How You Can Get a Date
November 29, 2015 ~ Written by: W.B. “Bud” Kirchner
Why do I think (the majority of) people will be interested in this topic? Let me put forward a fact followed by a couple related assumptions. First, the fact that about 40 percent of marriages end in divorce. Now, my assumptions (1) given the demands of business this percentage will be higher in that context (2) business people who tend to push the envelope would separate still more.
“If you have worked so much you refer to your spouse as “The Plaintiff”.” from “How do you know… if you are an Entrepreneur?” by Kirchner Group
So, my conclusion is getting a date is relevant to more than 50 percent of our readers. Case in point:
You have worked so hard starting/building your business that your spouse left you (likely it was long ago but you just noticed) so now you need to recruit someone else into your life – how do you get a date?
Showing Yourself as a Better Value
“Love looks not with the eyes, but with the mind, And therefore is winged Cupid painted blind.” ~ William Shakespeare
Actually like all my topics – the answer comes from the world of neuroscience/psychology. So – here is your key to getting a date: You arrange to meet your ‘target’ while you are accompanied by a slightly less good-looking version of yourself.
Who gets credit for this advice? One of the foremost behavioral economists, Dan Ariely, who is clearly amongst the most prolific authors on topics related to the Business Brain Model – and its (unexpected) application in other aspects of life.
This particular explanation is in his book “Predictably Irrational, Revised and Expanded Edition: The Hidden Forces That Shape Our Decisions” published by HarperCollins Publishers on June 23, 2009.
For Ariely this is a classic example of asymmetric options involving nearly identical product that clearly have a better value. Our brains aren’t good at judging absolute values but are always ready to compare values and benefits.
“Our brains aren’t good at judging absolute values but are always ready to compare values and benefits”
Also, from a neuroscience point of view when the less attractive option was offered, the choice process became easier and more pleasurable.
Decoys Are Not Just for Hunters Anymore
“I’ve been on so many blind dates, I should get a free dog.” – Wendy Liebman
Lest, you think you are onto something unique to the dating world – here are other applications of the (so called decoy effect) technique per Ariely:
- You can encourage someone to take a trip to Rome over a trip to Paris if both include free breakfast as long as there is also a Rome option without breakfast. Bottom line – it is easier to compare two options for the same choice than two different choices.
- The presence of some small containers would likely boost sales of larger containers if presented together.
- Real estate agents have learned to conduct tours of several houses in the same price range, leaving the most desirable house for the last stop.
Ariely sums all these up by bemoaning the fact we don’t appreciate cognitive limitations the way we understand physical limitations. A divorce or two will change that!
“Love is like a virus. It can happen to anybody at any time.” ~ Maya Angelou
Back to our dating situation – a couple other tidbits (but still on the topic of dating!) based on Ariely’s work which provide peripheral but useful information:

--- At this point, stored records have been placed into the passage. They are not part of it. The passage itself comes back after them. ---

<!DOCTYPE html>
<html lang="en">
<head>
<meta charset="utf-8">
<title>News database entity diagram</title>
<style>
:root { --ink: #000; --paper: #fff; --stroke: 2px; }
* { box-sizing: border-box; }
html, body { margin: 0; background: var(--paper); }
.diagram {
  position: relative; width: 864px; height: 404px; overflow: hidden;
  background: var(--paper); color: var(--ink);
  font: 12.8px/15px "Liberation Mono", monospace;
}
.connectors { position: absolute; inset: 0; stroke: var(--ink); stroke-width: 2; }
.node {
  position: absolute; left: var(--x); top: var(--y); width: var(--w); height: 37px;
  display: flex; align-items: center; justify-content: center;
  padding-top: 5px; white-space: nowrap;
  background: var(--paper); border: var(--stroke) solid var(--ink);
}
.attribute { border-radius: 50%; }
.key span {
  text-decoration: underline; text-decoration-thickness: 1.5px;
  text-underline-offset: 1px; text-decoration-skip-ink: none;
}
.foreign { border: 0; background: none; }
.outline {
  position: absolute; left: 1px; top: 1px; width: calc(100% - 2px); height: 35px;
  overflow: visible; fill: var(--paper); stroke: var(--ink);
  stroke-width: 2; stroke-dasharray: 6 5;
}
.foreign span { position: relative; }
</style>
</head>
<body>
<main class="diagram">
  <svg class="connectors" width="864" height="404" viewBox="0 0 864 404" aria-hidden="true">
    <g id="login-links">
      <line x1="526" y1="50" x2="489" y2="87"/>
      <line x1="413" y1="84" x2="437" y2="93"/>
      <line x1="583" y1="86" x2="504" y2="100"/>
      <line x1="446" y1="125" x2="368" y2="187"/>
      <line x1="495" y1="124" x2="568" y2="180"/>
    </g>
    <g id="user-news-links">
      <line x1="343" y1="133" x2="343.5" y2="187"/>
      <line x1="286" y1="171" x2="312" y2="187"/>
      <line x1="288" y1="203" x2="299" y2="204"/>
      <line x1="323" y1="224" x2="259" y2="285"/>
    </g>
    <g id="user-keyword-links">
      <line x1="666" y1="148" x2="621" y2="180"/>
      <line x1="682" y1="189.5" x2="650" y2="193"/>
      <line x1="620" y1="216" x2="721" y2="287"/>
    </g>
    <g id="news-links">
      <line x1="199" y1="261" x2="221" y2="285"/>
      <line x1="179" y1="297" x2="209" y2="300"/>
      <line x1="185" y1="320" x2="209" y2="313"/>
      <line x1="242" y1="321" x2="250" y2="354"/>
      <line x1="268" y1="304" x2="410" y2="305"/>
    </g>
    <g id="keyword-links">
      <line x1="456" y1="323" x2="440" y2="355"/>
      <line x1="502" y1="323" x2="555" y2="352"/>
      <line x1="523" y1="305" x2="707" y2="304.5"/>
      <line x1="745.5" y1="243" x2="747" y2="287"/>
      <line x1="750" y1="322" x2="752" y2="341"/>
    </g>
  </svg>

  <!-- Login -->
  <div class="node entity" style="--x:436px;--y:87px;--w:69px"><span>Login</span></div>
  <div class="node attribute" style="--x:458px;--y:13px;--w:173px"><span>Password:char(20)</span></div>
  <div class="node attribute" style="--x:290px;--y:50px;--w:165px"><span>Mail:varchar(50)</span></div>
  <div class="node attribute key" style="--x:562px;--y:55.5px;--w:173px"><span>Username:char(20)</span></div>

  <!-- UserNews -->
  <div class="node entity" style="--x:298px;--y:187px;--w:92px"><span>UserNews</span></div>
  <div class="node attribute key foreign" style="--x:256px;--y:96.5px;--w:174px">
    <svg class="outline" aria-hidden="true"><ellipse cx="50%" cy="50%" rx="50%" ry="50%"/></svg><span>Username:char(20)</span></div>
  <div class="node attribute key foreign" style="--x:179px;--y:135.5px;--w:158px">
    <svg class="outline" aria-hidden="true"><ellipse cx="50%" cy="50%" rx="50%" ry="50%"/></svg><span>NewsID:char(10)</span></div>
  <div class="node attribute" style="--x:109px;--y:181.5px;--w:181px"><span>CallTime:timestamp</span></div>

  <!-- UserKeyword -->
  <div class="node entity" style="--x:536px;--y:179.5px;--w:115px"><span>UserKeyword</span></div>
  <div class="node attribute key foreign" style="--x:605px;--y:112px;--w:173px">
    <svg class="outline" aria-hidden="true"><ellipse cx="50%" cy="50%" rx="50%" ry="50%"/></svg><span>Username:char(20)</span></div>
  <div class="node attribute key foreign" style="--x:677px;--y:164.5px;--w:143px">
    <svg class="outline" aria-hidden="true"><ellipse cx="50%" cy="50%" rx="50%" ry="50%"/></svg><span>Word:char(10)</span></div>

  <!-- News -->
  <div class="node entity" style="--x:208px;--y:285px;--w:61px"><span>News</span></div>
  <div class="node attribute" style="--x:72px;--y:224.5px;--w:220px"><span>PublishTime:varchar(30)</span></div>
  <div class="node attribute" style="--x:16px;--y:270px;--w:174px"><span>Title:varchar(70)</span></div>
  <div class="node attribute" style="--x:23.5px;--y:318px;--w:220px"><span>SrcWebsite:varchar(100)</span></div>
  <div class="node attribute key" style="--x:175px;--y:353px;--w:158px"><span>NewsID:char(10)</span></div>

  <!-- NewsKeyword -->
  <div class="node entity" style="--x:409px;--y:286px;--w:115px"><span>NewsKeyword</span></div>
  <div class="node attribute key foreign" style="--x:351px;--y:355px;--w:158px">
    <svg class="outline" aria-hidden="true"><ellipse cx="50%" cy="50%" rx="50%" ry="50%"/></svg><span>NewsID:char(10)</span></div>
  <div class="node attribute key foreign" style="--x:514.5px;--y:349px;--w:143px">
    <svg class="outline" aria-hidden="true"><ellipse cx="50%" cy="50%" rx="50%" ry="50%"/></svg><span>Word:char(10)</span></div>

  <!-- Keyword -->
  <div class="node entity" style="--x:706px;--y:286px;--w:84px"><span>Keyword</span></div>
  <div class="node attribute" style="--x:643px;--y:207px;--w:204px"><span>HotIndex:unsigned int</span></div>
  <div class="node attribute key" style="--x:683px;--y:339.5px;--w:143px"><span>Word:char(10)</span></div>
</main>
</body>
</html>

- In the dating ritual men are much more likely to select woman when their photo show dilated pupils. (For more on subconscious reactions check out another article in our collection titled “A Smile is Not Just a Smile” that is part of our Nonverbal Communication series.)
- The so called influence of arousal: when you are in one state, and try to predict how you will behave in another state, you will be wrong. I will leave it to you to extrapolate the implications of this.
And who would have thought dating was this easy!?!? You’re welcome!
About the Author: W.B. “Bud” Kirchner is a serial entrepreneur and philanthropist with more than 50 years of business success. He is not a scientist or an academic but he does have a diversified exposure to neuroscience, psychology and related cognitive sciences. Generally speaking, the ideas he expresses here are business-angled expansions of other people’s ideas, so when possible, he will link to the original reference.